ACTION ITEM:
Copy out each line of the listing that has the word "solid" in it.

************

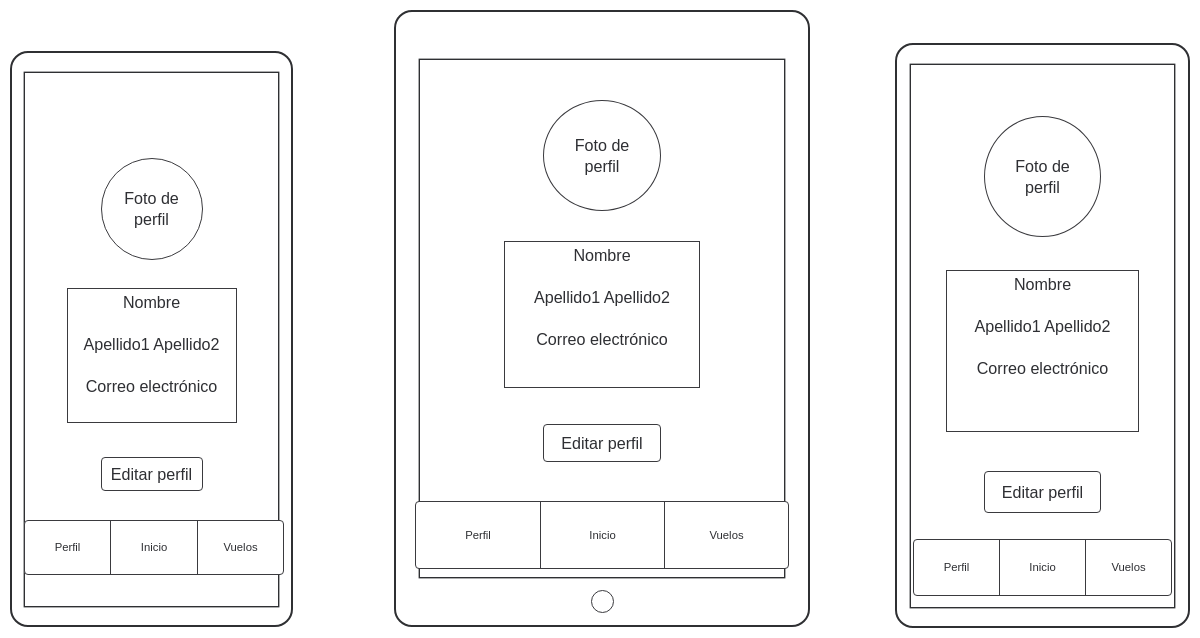
<!DOCTYPE html>
<html lang="es">
<head>
<meta charset="utf-8">
<title>Wireframes de perfil</title>
<style>
:root {
  --paper: #ffffff;
  --line: #3a3a3e;
  --frame: #2f3033;
  --text: #2e2f33;
}
* { box-sizing: border-box; margin: 0; padding: 0; }
body {
  width: 1200px;
  height: 638px;
  overflow: hidden;
  background: var(--paper);
  color: var(--text);
  font: 16.1px/21px "Liberation Sans", Arial, sans-serif;
}
.board {
  display: flex;
  align-items: flex-start;
  width: 1200px;
  height: 638px;
  padding-left: 10px;
}
.device {
  position: relative;
  flex: none;
  width: var(--device-w);
  height: var(--device-h);
  border: 2px solid var(--frame);
  border-radius: 18px;
  background: var(--paper);
}
.screen {
  position: absolute;
  left: var(--screen-x);
  top: var(--screen-y);
  width: var(--screen-w);
  height: var(--screen-h);
  display: flex;
  flex-direction: column;
  align-items: center;
  padding-top: var(--screen-pad);
  border: 1px solid var(--frame);
  box-shadow: 0 0 0 0.4px var(--frame);
}
.photo, .details, .edit { flex: none; border: 1px solid var(--line); text-align: center; }
.photo {
  display: flex;
  align-items: center;
  justify-content: center;
  width: var(--photo-w);
  height: var(--photo-h);
  border-radius: 50%;
}
.details {
  display: flex;
  flex-direction: column;
  gap: 21px;
  width: var(--card-w);
  height: var(--card-h);
  margin-top: var(--card-gap);
  padding-top: 3px;
}
.edit {
  display: flex;
  align-items: center;
  justify-content: center;
  width: var(--photo-w);
  height: var(--edit-h);
  margin-top: var(--edit-gap);
  border-radius: 4px;
  color: inherit;
  text-decoration: none;
}
.tabs {
  position: absolute;
  left: var(--tabs-x);
  top: var(--tabs-y);
  width: var(--tabs-w);
  height: var(--tabs-h);
  display: grid;
  grid-template-columns: var(--tabs-cols);
  border: 1px solid var(--line);
  border-radius: 4px;
  background: var(--paper);
  font-size: 11.3px;
}
.tabs a {
  display: flex;
  align-items: center;
  justify-content: center;
  color: inherit;
  text-decoration: none;
}
.tabs a + a { border-left: 1px solid var(--line); }
.home-button {
  position: absolute;
  left: 195px;
  top: 578px;
  width: 23px;
  height: 23px;
  border: 1px solid var(--line);
  border-radius: 50%;
}
.phone-small {
  --device-w: 283px; --device-h: 576px;
  --screen-x: 12px; --screen-y: 19px; --screen-w: 255px; --screen-h: 535px; --screen-pad: 85px;
  --photo-w: 102px; --photo-h: 102px;
  --card-w: 170px; --card-h: 135px; --card-gap: 28px;
  --edit-h: 34px; --edit-gap: 34px;
  --tabs-x: 12px; --tabs-y: 467px; --tabs-w: 260px; --tabs-h: 55px;
  --tabs-cols: 85px 87px 1fr;
  margin-top: 51px;
}
.tablet {
  --device-w: 416px; --device-h: 617px;
  --screen-x: 23px; --screen-y: 47px; --screen-w: 366px; --screen-h: 519px; --screen-pad: 40px;
  --photo-w: 118px; --photo-h: 111px;
  --card-w: 196px; --card-h: 147px; --card-gap: 30px;
  --edit-h: 38px; --edit-gap: 36px;
  --tabs-x: 19px; --tabs-y: 489px; --tabs-w: 374px; --tabs-h: 68px;
  --tabs-cols: repeat(3, 1fr);
  margin: 10px 0 0 101px;
}
.phone-large {
  --device-w: 295px; --device-h: 585px;
  --screen-x: 13px; --screen-y: 19px; --screen-w: 265px; --screen-h: 544px; --screen-pad: 51px;
  --photo-w: 117px; --photo-h: 121px;
  --card-w: 193px; --card-h: 162px; --card-gap: 33px;
  --edit-h: 42px; --edit-gap: 39px;
  --tabs-x: 16px; --tabs-y: 494px; --tabs-w: 259px; --tabs-h: 57px;
  --tabs-cols: 85px 86px 1fr;
  margin: 43px 0 0 85px;
}
</style>
</head>
<body>
<main class="board">
  <section class="device phone-small">
    <div class="screen">
      <div class="photo">Foto de<br>perfil</div>
      <div class="details">
        <p>Nombre</p>
        <p>Apellido1 Apellido2</p>
        <p>Correo electrónico</p>
      </div>
      <a class="edit" href="#">Editar perfil</a>
    </div>
    <nav class="tabs"><a href="#">Perfil</a><a href="#">Inicio</a><a href="#">Vuelos</a></nav>
  </section>

  <section class="device tablet">
    <div class="screen">
      <div class="photo">Foto de<br>perfil</div>
      <div class="details">
        <p>Nombre</p>
        <p>Apellido1 Apellido2</p>
        <p>Correo electrónico</p>
      </div>
      <a class="edit" href="#">Editar perfil</a>
    </div>
    <nav class="tabs"><a href="#">Perfil</a><a href="#">Inicio</a><a href="#">Vuelos</a></nav>
    <div class="home-button"></div>
  </section>

  <section class="device phone-large">
    <div class="screen">
      <div class="photo">Foto de<br>perfil</div>
      <div class="details">
        <p>Nombre</p>
        <p>Apellido1 Apellido2</p>
        <p>Correo electrónico</p>
      </div>
      <a class="edit" href="#">Editar perfil</a>
    </div>
    <nav class="tabs"><a href="#">Perfil</a><a href="#">Inicio</a><a href="#">Vuelos</a></nav>
  </section>
</main>
</body>
</html>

************

OUTPUT FOR THIS EXERCISE:
  border: 2px solid var(--frame);
  border: 1px solid var(--frame);
.photo, .details, .edit { flex: none; border: 1px solid var(--line); text-align: center; }
  border: 1px solid var(--line);
.tabs a + a { border-left: 1px solid var(--line); }
  border: 1px solid var(--line);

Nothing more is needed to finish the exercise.